(Stored items from a collection)
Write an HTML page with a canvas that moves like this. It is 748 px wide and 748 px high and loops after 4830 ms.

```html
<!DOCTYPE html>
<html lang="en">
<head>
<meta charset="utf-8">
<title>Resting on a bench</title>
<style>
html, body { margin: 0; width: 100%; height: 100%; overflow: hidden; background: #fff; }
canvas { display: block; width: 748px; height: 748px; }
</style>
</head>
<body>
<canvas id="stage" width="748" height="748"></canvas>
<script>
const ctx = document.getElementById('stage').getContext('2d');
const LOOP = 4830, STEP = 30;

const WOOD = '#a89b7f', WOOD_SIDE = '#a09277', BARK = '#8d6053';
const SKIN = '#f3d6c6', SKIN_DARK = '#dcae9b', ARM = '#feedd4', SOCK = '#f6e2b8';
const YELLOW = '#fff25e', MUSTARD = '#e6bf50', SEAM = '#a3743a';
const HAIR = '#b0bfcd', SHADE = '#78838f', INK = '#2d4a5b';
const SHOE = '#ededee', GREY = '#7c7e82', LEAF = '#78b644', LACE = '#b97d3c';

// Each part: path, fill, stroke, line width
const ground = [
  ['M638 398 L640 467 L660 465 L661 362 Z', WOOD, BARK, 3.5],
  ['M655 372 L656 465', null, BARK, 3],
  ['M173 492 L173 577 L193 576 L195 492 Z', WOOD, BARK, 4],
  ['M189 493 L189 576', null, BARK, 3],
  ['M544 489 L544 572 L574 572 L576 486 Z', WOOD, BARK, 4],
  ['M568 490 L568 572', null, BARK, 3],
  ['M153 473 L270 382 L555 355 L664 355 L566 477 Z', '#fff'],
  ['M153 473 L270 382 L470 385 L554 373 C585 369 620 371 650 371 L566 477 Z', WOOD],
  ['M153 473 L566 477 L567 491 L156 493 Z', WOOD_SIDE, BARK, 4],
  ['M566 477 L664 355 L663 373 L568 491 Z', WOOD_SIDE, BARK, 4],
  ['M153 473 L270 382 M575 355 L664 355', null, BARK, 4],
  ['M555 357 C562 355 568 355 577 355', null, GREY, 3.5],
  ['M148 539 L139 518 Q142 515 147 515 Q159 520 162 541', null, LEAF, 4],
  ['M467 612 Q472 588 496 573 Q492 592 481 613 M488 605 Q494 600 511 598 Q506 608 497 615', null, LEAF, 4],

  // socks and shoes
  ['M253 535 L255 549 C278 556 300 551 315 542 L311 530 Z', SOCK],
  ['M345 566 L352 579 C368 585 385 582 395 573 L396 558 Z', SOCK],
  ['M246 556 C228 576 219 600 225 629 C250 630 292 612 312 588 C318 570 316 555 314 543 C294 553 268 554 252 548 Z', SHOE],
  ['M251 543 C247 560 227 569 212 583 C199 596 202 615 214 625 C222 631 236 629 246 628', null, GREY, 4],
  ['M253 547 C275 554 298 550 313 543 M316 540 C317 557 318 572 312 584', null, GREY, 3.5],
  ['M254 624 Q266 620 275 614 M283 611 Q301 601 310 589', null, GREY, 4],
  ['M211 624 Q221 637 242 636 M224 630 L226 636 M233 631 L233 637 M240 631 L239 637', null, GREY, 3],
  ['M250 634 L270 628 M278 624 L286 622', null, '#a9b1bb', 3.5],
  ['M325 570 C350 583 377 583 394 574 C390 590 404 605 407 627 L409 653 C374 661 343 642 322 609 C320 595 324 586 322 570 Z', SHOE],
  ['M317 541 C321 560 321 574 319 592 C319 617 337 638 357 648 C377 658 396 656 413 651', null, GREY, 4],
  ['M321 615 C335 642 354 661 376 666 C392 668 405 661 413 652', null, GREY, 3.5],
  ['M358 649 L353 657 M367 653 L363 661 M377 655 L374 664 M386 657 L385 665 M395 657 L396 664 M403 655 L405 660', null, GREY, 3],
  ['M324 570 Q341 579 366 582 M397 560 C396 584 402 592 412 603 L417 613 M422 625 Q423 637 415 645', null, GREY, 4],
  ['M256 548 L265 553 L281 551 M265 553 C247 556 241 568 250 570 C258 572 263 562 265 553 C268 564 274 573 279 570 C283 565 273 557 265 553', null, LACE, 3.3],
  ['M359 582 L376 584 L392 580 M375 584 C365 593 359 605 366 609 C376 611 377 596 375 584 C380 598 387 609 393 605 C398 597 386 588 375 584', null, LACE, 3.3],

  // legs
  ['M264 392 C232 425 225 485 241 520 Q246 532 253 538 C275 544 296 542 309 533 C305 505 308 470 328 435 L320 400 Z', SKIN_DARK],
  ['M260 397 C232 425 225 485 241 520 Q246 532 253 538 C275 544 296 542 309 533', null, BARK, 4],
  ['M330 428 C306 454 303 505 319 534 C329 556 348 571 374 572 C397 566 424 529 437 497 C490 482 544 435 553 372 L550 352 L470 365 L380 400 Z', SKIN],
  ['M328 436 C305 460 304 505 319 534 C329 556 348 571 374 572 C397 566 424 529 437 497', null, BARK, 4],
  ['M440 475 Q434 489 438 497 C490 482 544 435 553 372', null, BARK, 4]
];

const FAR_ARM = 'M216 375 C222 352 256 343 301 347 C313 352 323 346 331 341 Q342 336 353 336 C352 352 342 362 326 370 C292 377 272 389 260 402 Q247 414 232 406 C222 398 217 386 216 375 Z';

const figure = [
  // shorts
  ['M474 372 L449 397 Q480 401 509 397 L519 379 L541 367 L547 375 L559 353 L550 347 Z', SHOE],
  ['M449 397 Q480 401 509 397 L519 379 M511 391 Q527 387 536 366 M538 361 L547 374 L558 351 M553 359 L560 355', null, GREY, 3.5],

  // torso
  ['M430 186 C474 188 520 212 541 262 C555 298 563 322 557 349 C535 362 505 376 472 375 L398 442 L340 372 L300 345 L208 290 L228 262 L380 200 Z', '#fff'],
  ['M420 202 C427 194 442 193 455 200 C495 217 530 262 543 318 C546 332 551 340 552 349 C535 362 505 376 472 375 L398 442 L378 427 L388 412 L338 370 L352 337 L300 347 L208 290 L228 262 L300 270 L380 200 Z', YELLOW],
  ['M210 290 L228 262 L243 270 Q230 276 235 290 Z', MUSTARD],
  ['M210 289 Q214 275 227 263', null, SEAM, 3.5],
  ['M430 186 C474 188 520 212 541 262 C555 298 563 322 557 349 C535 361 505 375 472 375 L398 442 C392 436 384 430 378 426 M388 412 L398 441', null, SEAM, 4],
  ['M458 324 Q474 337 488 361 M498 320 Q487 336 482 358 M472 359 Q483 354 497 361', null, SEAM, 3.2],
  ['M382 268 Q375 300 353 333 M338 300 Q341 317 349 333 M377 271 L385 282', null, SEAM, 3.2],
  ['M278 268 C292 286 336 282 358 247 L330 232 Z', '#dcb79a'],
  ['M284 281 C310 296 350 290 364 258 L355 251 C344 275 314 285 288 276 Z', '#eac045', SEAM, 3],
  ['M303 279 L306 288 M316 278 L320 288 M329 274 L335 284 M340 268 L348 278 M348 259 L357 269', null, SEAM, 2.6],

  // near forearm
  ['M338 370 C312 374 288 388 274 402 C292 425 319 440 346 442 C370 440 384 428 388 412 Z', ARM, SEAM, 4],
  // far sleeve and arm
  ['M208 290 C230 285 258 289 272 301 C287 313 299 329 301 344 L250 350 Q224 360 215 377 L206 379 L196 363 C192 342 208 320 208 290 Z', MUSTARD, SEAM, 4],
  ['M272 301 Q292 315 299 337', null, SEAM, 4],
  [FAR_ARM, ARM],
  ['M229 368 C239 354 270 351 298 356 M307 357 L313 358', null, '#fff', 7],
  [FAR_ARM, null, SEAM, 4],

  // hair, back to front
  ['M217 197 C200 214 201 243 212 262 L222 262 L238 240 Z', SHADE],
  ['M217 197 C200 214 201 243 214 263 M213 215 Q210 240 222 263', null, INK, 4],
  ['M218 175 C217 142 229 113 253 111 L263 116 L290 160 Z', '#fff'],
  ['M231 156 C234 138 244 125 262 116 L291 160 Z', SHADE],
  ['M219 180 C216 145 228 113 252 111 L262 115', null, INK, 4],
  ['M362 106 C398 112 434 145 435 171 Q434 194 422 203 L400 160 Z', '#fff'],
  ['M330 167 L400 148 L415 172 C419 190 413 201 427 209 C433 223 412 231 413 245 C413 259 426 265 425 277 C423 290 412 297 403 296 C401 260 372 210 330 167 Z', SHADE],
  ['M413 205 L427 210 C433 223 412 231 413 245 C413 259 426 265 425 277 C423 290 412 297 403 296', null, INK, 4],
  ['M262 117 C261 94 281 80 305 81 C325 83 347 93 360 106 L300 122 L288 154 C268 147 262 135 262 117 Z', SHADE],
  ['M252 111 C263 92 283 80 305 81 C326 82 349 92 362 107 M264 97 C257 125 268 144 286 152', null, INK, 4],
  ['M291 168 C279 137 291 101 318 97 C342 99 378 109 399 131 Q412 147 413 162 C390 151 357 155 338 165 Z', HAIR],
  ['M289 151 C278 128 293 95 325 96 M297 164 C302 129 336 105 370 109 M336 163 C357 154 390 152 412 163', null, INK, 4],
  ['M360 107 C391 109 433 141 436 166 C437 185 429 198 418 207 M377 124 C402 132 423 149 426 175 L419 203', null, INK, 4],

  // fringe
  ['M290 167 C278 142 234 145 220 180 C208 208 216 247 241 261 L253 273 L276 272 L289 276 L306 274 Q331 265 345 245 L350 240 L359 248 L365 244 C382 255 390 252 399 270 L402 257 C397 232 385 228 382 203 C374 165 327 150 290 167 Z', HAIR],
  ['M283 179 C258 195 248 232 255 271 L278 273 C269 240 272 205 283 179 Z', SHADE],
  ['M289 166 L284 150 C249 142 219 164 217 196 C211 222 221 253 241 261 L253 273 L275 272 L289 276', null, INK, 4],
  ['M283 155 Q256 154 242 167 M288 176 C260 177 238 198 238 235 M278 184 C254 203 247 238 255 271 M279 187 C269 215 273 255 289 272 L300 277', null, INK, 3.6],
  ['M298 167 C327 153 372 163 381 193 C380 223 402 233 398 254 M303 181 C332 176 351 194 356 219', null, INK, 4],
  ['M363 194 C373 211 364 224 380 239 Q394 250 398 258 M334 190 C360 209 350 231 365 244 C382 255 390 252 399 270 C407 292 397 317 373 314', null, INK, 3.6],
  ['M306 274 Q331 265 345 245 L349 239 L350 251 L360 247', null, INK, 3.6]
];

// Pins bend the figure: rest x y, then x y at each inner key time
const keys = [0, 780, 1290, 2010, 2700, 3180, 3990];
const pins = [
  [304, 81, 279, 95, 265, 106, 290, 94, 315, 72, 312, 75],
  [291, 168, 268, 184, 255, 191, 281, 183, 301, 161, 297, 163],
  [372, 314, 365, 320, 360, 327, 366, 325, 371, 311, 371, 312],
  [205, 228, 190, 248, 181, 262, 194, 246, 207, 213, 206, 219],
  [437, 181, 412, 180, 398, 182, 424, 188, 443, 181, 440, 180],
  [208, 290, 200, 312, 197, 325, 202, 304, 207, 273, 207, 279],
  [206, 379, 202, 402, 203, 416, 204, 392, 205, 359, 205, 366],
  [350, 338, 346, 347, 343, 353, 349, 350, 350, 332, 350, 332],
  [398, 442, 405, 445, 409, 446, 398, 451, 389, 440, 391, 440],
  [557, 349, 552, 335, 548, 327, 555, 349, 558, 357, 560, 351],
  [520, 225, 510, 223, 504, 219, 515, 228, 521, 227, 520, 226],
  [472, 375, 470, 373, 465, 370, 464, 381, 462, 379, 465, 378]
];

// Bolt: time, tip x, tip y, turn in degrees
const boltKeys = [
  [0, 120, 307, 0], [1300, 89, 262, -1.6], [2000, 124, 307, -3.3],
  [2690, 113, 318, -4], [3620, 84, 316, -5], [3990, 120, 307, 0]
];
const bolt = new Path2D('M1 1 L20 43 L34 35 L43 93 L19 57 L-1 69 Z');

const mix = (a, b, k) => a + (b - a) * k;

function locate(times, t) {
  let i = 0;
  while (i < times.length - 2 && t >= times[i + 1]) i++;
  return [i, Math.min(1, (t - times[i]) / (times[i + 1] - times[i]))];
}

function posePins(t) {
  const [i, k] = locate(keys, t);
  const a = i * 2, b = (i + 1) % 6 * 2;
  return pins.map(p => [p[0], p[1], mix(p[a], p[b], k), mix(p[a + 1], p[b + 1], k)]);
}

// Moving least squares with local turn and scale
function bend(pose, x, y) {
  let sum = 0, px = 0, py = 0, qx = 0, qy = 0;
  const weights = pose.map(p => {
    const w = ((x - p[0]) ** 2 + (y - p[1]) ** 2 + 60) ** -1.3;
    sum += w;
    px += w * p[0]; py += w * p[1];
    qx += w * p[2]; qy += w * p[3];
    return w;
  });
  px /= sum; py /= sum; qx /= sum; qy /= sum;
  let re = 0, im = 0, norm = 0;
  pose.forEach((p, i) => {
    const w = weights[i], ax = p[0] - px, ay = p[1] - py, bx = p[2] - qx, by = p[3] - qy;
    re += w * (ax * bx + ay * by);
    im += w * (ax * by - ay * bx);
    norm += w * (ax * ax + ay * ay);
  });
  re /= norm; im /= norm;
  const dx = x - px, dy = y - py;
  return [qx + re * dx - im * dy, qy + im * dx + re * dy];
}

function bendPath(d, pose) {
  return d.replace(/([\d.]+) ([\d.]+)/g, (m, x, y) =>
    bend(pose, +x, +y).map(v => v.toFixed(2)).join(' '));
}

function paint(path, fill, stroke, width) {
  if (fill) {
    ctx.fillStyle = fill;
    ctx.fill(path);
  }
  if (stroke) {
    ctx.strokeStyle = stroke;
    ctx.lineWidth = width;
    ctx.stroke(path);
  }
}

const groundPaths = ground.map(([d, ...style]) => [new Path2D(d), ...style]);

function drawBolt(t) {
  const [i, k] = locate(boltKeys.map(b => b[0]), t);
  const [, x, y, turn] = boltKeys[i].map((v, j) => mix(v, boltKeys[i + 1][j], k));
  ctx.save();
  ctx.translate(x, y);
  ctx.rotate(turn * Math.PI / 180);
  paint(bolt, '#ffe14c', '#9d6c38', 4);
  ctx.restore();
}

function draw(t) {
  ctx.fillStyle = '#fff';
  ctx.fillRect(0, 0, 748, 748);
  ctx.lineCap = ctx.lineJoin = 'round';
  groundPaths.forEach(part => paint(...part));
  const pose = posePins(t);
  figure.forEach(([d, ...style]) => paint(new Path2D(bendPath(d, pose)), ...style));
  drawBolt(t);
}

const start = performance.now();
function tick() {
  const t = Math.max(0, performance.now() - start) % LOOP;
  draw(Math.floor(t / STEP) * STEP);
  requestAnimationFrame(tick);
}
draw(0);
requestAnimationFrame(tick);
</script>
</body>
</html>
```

### Your instructions
Write out every line in the data that holds the string "width".

### Answer
html, body { margin: 0; width: 100%; height: 100%; overflow: hidden; background: #fff; }
canvas { display: block; width: 748px; height: 748px; }
<canvas id="stage" width="748" height="748"></canvas>
// Each part: path, fill, stroke, line width
function paint(path, fill, stroke, width) {
    ctx.lineWidth = width;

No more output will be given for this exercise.